- Some Priority Pass restaurants have specific restrictions about how many guests you can bring in; for many US Priority Pass restaurants you’re limited to one or two guests
US Priority Pass restaurants are pretty evenly split when it comes to their rules for guests, so check the Priority Pass website for the specific location to see how many guests you can bring.
Can you use your Priority Pass restaurant on arrival or only on departure?
All US Priority Pass restaurants require you to show a boarding pass for confirmed same-day travel. Some restaurants require that you have an outbound boarding pass (meaning that you’re there before your flight), while other restaurants don’t have such a requirement.
You can visit many Priority Pass restaurants even upon arrival of your flight. Just check the terms on Priority Pass’ website for each restaurant.
Can you visit multiple Priority Pass restaurants at the same airport?
Generally speaking, yes. There are some airports that have multiple Priority Pass restaurants, and in those cases, you can also visit multiple lounges.
When should you present your card at Priority Pass restaurants?
The etiquette for this varies by restaurant. Some restaurants swipe your card upfront, while others only charge it upon the conclusion of the meal.
My strategy is to just ask the host when I’m seated if they need my card then or only want it later. I find that most locations just swipe your card at the end of the meal, though some swipe it at the beginning.
For those that swipe it at the end, when it comes time for the check, just let your server know that you’ll be paying with Priority Pass.
They should then bring over a machine where they’ll swipe your card, you’ll sign, and then you’ll be given a receipt (if you want it).
If you charge more than the Priority Pass credit amount then you’ll be brought a bill for the balance.
Should you tip when eating at a Priority Pass restaurant?
Priority Pass acts as a form of payment when dining at a Priority Pass restaurant, so it’s no different than a gift card, for example. Personally, I’d recommend tipping on the full amount just as you would if usually dining at an airport restaurant.
I’d note that the one exception to this is Corona Beach House at Miami Airport. That restaurant automatically builds in an 18% gratuity, so there’s no need to tip beyond that.
I’d love to see more restaurants adopt this policy, but I wouldn’t count on it happening. In the meantime, I certainly don’t want servers to lose out because of what’s a very generous benefit.
I always make sure I can tip in cash, because if I stay under the credit amount they sometimes can’t run credit card transactions just for tips (though if you go over your credit amount then you can just add your tip to the card you use to pay for the overage).
Are there other Priority Pass restaurant restrictions?
You’ll want to check the exact terms on each Priority Pass restaurant’s site, but as a general rule of thumb the credit isn’t valid for delivery orders, or orders through the “grab & go” feature, if a restaurant has it.
Grab & go items are generally excluded for Priority Pass members
Some Priority Pass restaurants also prevent you from taking any leftovers with you.
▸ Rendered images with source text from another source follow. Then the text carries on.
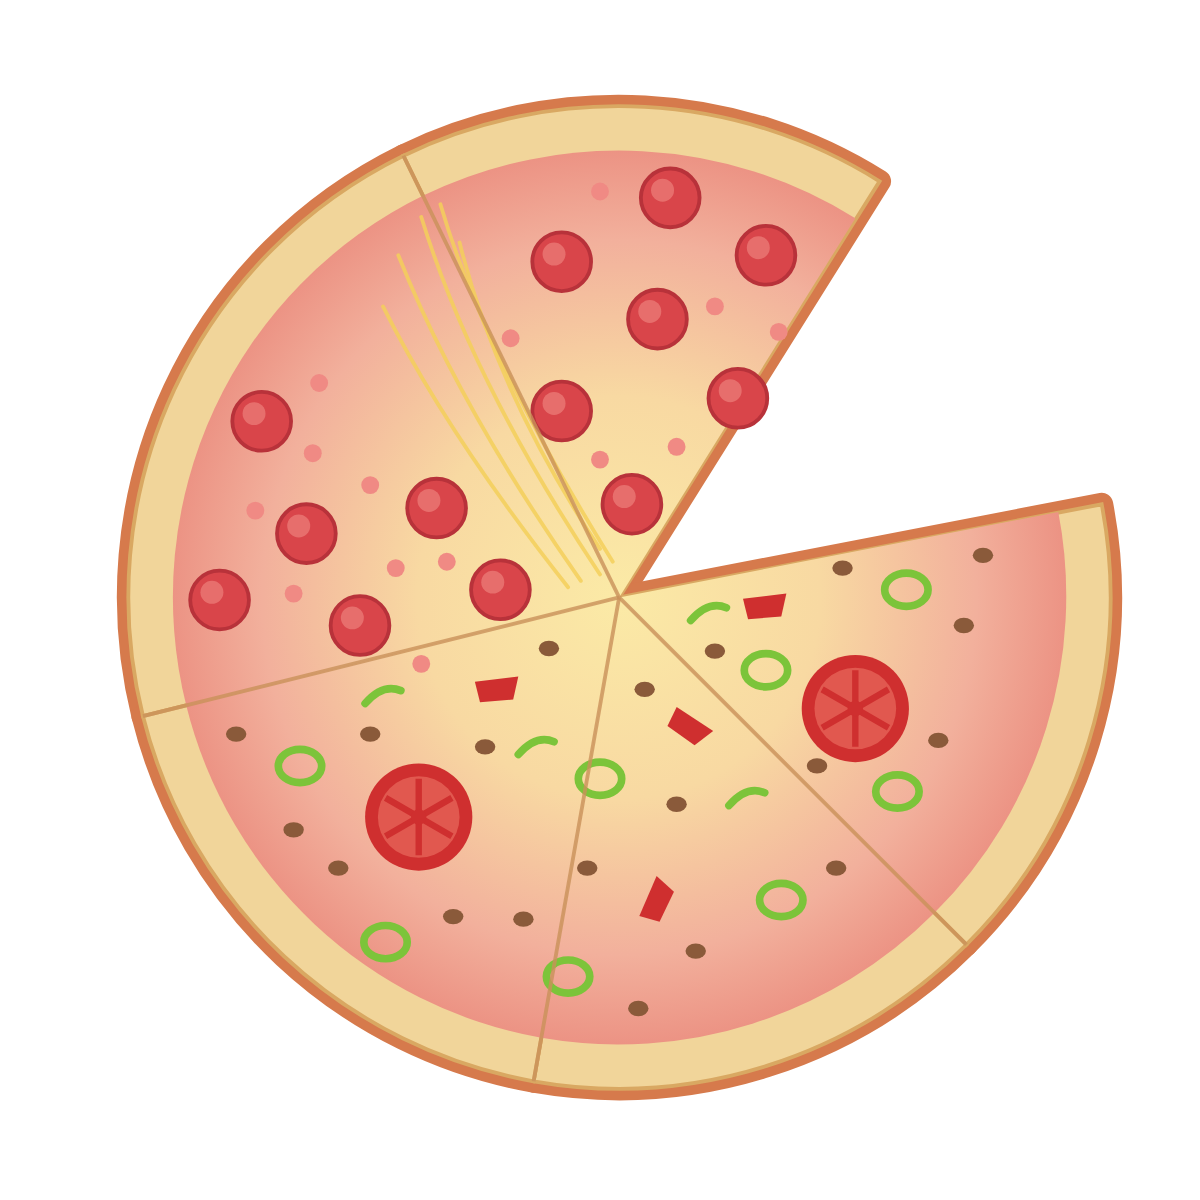
<!DOCTYPE html>
<html lang="en">
<head>
<meta charset="utf-8">
<title>Watercolour Pizza</title>
<style>
  :root {
    --paper: #ffffff;
    --sticker-edge: #d67a4c;
    --crust: #f1d59a;
    --crust-shade: #d9a862;
    --cheese: #fae8a8;
    --sauce: #ee9b8c;
    --pepperoni: #d9454a;
    --pepperoni-dark: #b8323a;
    --pepperoni-light: #f08a84;
    --green-pepper: #7cc43a;
    --tomato: #cf2f2f;
    --tomato-light: #f07a6a;
    --mushroom: #8a5a3a;
    --cut-line: #c9915a;
    --cheese-string: #f3cf5a;
  }
  html, body { margin: 0; height: 100%; overflow: hidden; background: var(--paper); }
  .canvas { display: block; width: 1200px; height: 1200px; }
  .wedge-outline { fill: var(--sticker-edge); stroke: var(--sticker-edge); stroke-width: 18; stroke-linejoin: round; }
  .wedge-crust { fill: var(--crust); stroke: var(--crust-shade); stroke-width: 3; }
  .wedge-top { fill: url(#sauceCheese); }
  .cut { stroke: var(--cut-line); stroke-width: 3; fill: none; opacity: .8; }
  .string { stroke: var(--cheese-string); stroke-width: 3; fill: none; stroke-linecap: round; opacity: .85; }
  .crumb { fill: var(--pepperoni-light); }
</style>
</head>
<body>
<svg class="canvas" viewBox="0 0 940 940" xmlns="http://www.w3.org/2000/svg" role="img" aria-label="Watercolour pizza with one slice missing, pepperoni on one half and vegetables on the other">
  <defs>
    <radialGradient id="sauceCheese" cx="485" cy="468" r="350" gradientUnits="userSpaceOnUse">
      <stop offset="0" stop-color="#fbeaa6"/>
      <stop offset=".45" stop-color="#f8d9a2"/>
      <stop offset=".8" stop-color="#f2b09c"/>
      <stop offset="1" stop-color="#ec9384"/>
    </radialGradient>

    <path id="slicePepperoniTop" d="M485 468 L316 122 A385 385 0 0 1 689 142 Z"/>
    <path id="slicePepperoniLeft" d="M485 468 L112 561 A385 385 0 0 1 316 122 Z"/>
    <path id="sliceVeggieRight" d="M485 468 L863 395 A385 385 0 0 1 757 740 Z"/>
    <path id="sliceVeggieMiddle" d="M485 468 L757 740 A385 385 0 0 1 418 847 Z"/>
    <path id="sliceVeggieLeft" d="M485 468 L418 847 A385 385 0 0 1 112 561 Z"/>

    <path id="topPepperoniTop" d="M485 468 L332 153 A350 350 0 0 1 670 171 Z"/>
    <path id="topPepperoniLeft" d="M485 468 L146 553 A350 350 0 0 1 332 153 Z"/>
    <path id="topVeggieRight" d="M485 468 L829 401 A350 350 0 0 1 732 715 Z"/>
    <path id="topVeggieMiddle" d="M485 468 L732 715 A350 350 0 0 1 424 813 Z"/>
    <path id="topVeggieLeft" d="M485 468 L424 813 A350 350 0 0 1 146 553 Z"/>

    <g id="pepperoni">
      <circle r="23" fill="var(--pepperoni)" stroke="var(--pepperoni-dark)" stroke-width="3"/>
      <circle r="9" cx="-6" cy="-6" fill="var(--pepperoni-light)" opacity=".6"/>
    </g>
    <circle id="pepperoniBit" r="7" class="crumb"/>
    <ellipse id="greenRing" rx="17" ry="13" fill="none" stroke="var(--green-pepper)" stroke-width="6"/>
    <path id="greenStrip" d="M-14 6 Q0 -10 14 -4" fill="none" stroke="var(--green-pepper)" stroke-width="6" stroke-linecap="round"/>
    <ellipse id="mushroomBit" rx="8" ry="6" fill="var(--mushroom)"/>
    <path id="redPepper" d="M-18 -6 L16 -10 L12 8 L-14 10 Z" fill="var(--tomato)"/>
    <g id="tomatoSlice">
      <circle r="42" fill="var(--tomato)"/>
      <circle r="32" fill="var(--tomato-light)" opacity=".55"/>
      <path d="M0 -30 V30 M-26 -15 L26 15 M-26 15 L26 -15" stroke="var(--tomato)" stroke-width="5"/>
      <circle r="6" fill="var(--tomato)"/>
    </g>
  </defs>

  <g class="pizza-outline">
    <use href="#slicePepperoniTop" class="wedge-outline"/>
    <use href="#slicePepperoniLeft" class="wedge-outline"/>
    <use href="#sliceVeggieRight" class="wedge-outline"/>
    <use href="#sliceVeggieMiddle" class="wedge-outline"/>
    <use href="#sliceVeggieLeft" class="wedge-outline"/>
  </g>

  <g class="pizza-crust">
    <use href="#slicePepperoniTop" class="wedge-crust"/>
    <use href="#slicePepperoniLeft" class="wedge-crust"/>
    <use href="#sliceVeggieRight" class="wedge-crust"/>
    <use href="#sliceVeggieMiddle" class="wedge-crust"/>
    <use href="#sliceVeggieLeft" class="wedge-crust"/>
  </g>

  <g class="pizza-topping-base">
    <use href="#topPepperoniTop" class="wedge-top"/>
    <use href="#topPepperoniLeft" class="wedge-top"/>
    <use href="#topVeggieRight" class="wedge-top"/>
    <use href="#topVeggieMiddle" class="wedge-top"/>
    <use href="#topVeggieLeft" class="wedge-top"/>
  </g>

  <g class="cheese-strings">
    <path class="string" d="M330 170 Q370 300 470 450"/>
    <path class="string" d="M312 200 Q360 320 455 455"/>
    <path class="string" d="M345 160 Q380 280 480 440"/>
    <path class="string" d="M300 240 Q350 340 445 460"/>
    <path class="string" d="M360 190 Q390 310 470 430"/>
  </g>

  <g class="pepperoni-toppings">
    <use href="#pepperoni" x="525" y="155"/>
    <use href="#pepperoni" x="440" y="205"/>
    <use href="#pepperoni" x="600" y="200"/>
    <use href="#pepperoni" x="515" y="250"/>
    <use href="#pepperoni" x="440" y="322"/>
    <use href="#pepperoni" x="578" y="312"/>
    <use href="#pepperoni" x="495" y="395"/>
    <use href="#pepperoni" x="205" y="330"/>
    <use href="#pepperoni" x="240" y="418"/>
    <use href="#pepperoni" x="342" y="398"/>
    <use href="#pepperoni" x="392" y="462"/>
    <use href="#pepperoni" x="172" y="470"/>
    <use href="#pepperoni" x="282" y="490"/>
    <use href="#pepperoniBit" x="470" y="150"/>
    <use href="#pepperoniBit" x="560" y="240"/>
    <use href="#pepperoniBit" x="610" y="260"/>
    <use href="#pepperoniBit" x="400" y="265"/>
    <use href="#pepperoniBit" x="530" y="350"/>
    <use href="#pepperoniBit" x="470" y="360"/>
    <use href="#pepperoniBit" x="245" y="355"/>
    <use href="#pepperoniBit" x="290" y="380"/>
    <use href="#pepperoniBit" x="200" y="400"/>
    <use href="#pepperoniBit" x="310" y="445"/>
    <use href="#pepperoniBit" x="350" y="440"/>
    <use href="#pepperoniBit" x="230" y="465"/>
    <use href="#pepperoniBit" x="330" y="520"/>
    <use href="#pepperoniBit" x="250" y="300"/>
  </g>

  <g class="veggie-toppings">
    <use href="#tomatoSlice" x="670" y="555"/>
    <use href="#tomatoSlice" x="328" y="640"/>
    <use href="#redPepper" x="390" y="540"/>
    <use href="#redPepper" x="600" y="475"/>
    <use href="#redPepper" x="515" y="705" transform="rotate(-60 515 705)"/>
    <use href="#redPepper" x="540" y="570" transform="rotate(40 540 570)"/>
    <use href="#greenRing" x="710" y="462"/>
    <use href="#greenRing" x="600" y="525"/>
    <use href="#greenRing" x="235" y="600"/>
    <use href="#greenRing" x="470" y="610"/>
    <use href="#greenRing" x="703" y="620"/>
    <use href="#greenRing" x="612" y="705"/>
    <use href="#greenRing" x="302" y="738"/>
    <use href="#greenRing" x="445" y="765"/>
    <use href="#greenStrip" x="300" y="545"/>
    <use href="#greenStrip" x="420" y="585"/>
    <use href="#greenStrip" x="585" y="625"/>
    <use href="#greenStrip" x="555" y="480"/>
    <use href="#mushroomBit" x="660" y="445"/>
    <use href="#mushroomBit" x="770" y="435"/>
    <use href="#mushroomBit" x="755" y="490"/>
    <use href="#mushroomBit" x="560" y="510"/>
    <use href="#mushroomBit" x="640" y="600"/>
    <use href="#mushroomBit" x="735" y="580"/>
    <use href="#mushroomBit" x="655" y="680"/>
    <use href="#mushroomBit" x="505" y="540"/>
    <use href="#mushroomBit" x="530" y="630"/>
    <use href="#mushroomBit" x="460" y="680"/>
    <use href="#mushroomBit" x="545" y="745"/>
    <use href="#mushroomBit" x="500" y="790"/>
    <use href="#mushroomBit" x="410" y="720"/>
    <use href="#mushroomBit" x="380" y="585"/>
    <use href="#mushroomBit" x="290" y="575"/>
    <use href="#mushroomBit" x="185" y="575"/>
    <use href="#mushroomBit" x="265" y="680"/>
    <use href="#mushroomBit" x="355" y="718"/>
    <use href="#mushroomBit" x="230" y="650"/>
    <use href="#mushroomBit" x="430" y="508"/>
  </g>

  <g class="slice-cuts">
    <path class="cut" d="M485 468 L316 122"/>
    <path class="cut" d="M485 468 L112 561"/>
    <path class="cut" d="M485 468 L757 740"/>
    <path class="cut" d="M485 468 L418 847"/>
  </g>
</svg>
</body>
</html>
Priority Pass restaurants are an awesome feature for terminals and airports that don’t otherwise have Priority Pass lounges (and heck, even those that do). And heck, they’re also an awesome feature for airports that do have traditional lounges, because you can “hop” between Priority Pass locations if you have time.
While the food served at Priority Pass restaurants isn’t typically gourmet, it does compare favorably to what you’ll usually otherwise be served on a plane.
So if you’re a Priority Pass member eligible for this perk, make sure you keep an eye out on for any restaurant locations the next time you’re passing through an airport.
If you’ve used Priority Pass restaurants, what was your experience like? Do you have any other questions?
The following links will direct you to the rates and fees for mentioned American Express Cards. These include: The Business Platinum® Card from American Express (Rates & Fees), and The Platinum Card® from American Express (Rates & Fees).